After the artist settled in New York in 1943, he was commissioned to paint a mural for the Hillyer Art Library at Smith College in Northampton, Massachusetts: Nature and the artist - the work of art and the spectator.

In 1951, composer Carlos Chávez, director of INBA at the time, commissioned him to paint two murals for the Palacio de Bellas Artes. In September 1952, Tamayo finished the first one: Nacimiento de nuestra nacionalidad (Birth of our nationality). The second mural, México hoy (Mexico Today), was completed in 1953. Throughout his life, he painted seventeen murals.

Nature and the artist-the work of art and the viewer, 1943.
Nature and the artist-the work of art and the viewer, 1943. Credit: Rufino Tamayo / Heirs / Mexico / 2019 / Olga and Rufino Tamayo Foundation

The legacy of the artist Rufino Tamayo

For more than sixty years, Rufino Tamayo worked uninterruptedly, exhibiting in several countries and the best galleries in New York and Europe. His vast oeuvre was not limited to easel painting.

In addition to his mural work, he ventured into the graphic arts with various techniques: woodcut, etching, lithography, silkscreen, and biography; and into the field of sculpture with several sculptures: Homage to the Sun (1980), Germ and The Conquest of Space (1983), the latter for the San Francisco International Airport.

All of them are metallic structures of large dimensions, with an abstract conception. Tamayo was an extremely complete artist. His work was recognized and awarded in our country and countries such as the United States, France, England, Italy, Israel, the Dominican Republic, and Tokyo.

The Rufino Tamayo Museum of Pre-Hispanic Art was inaugurated in 1974 in the city of Oaxaca, with a collection of 1,300 pieces of pre-Columbian art donated by the artist.

In 1981, the Rufino Tamayo Museum of International Contemporary Art was inaugurated in Mexico City's Chapultepec Forest. The collection is made up of the donation of more than three hundred works that the painter and his wife gathered throughout his life.

In 1990 he finished El muchacho del violón (The Boy with the Violon), his last work. On April 4, 1991, the Asylum for the Elderly "Los Tamayo" was inaugurated in the city of Oaxaca.

On June 24, 1991, Rufino Tamayo died in Mexico City. His remains rest in the museum he founded in this city. Almost two and a half years later, on January 23, 1994, his wife Olga died in the city of Cuernavaca. Her ashes remain next to those of the master.

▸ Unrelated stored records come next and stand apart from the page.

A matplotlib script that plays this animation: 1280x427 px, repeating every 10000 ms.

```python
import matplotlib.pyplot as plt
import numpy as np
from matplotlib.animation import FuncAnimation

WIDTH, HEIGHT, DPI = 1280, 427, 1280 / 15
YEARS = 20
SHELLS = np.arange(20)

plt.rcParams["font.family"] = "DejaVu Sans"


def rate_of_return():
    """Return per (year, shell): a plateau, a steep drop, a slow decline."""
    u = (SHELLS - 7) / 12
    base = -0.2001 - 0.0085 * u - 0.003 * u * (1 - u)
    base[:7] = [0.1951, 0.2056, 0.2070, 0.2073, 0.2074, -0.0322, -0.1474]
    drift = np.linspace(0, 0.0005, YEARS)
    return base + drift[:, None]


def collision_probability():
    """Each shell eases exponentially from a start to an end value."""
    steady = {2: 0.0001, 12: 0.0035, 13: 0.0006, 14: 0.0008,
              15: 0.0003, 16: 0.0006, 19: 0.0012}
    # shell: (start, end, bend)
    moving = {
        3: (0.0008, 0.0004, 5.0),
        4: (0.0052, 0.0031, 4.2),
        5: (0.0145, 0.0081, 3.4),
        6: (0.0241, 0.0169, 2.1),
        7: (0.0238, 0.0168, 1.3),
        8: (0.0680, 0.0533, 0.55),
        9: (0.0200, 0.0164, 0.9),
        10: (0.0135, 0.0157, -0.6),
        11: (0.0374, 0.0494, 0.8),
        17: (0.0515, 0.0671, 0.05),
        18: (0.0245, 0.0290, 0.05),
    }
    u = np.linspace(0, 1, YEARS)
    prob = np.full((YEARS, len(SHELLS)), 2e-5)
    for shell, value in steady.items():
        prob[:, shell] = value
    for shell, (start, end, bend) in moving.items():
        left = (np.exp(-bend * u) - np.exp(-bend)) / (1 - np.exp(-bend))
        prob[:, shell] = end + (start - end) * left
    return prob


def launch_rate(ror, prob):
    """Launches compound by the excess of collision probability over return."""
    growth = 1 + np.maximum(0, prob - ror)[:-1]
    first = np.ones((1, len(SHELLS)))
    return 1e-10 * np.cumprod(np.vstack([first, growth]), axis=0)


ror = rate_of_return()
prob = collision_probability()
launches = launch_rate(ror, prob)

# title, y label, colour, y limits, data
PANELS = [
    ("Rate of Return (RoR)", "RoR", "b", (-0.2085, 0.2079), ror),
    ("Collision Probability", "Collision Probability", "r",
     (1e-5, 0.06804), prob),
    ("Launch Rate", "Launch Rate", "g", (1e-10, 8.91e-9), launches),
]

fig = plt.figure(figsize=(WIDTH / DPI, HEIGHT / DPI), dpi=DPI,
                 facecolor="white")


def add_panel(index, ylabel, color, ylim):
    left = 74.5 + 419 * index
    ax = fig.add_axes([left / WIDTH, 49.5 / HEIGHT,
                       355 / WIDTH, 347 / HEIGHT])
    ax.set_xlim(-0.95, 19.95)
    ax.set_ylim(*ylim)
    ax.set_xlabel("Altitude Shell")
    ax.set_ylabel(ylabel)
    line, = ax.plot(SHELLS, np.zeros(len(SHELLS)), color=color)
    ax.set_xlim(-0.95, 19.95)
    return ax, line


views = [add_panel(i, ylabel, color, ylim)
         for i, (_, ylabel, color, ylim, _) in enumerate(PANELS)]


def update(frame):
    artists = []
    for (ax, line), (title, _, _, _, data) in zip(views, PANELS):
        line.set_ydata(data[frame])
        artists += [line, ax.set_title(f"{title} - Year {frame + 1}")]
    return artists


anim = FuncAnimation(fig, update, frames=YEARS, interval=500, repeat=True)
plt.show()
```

For more information, you are welcome to explore Rufino Tamayo's work at the museum of the same name and appreciate his idea of the human being.

Author: Rosa Elena González, Source: Correo del Maestro. No. 39, pages 40-45.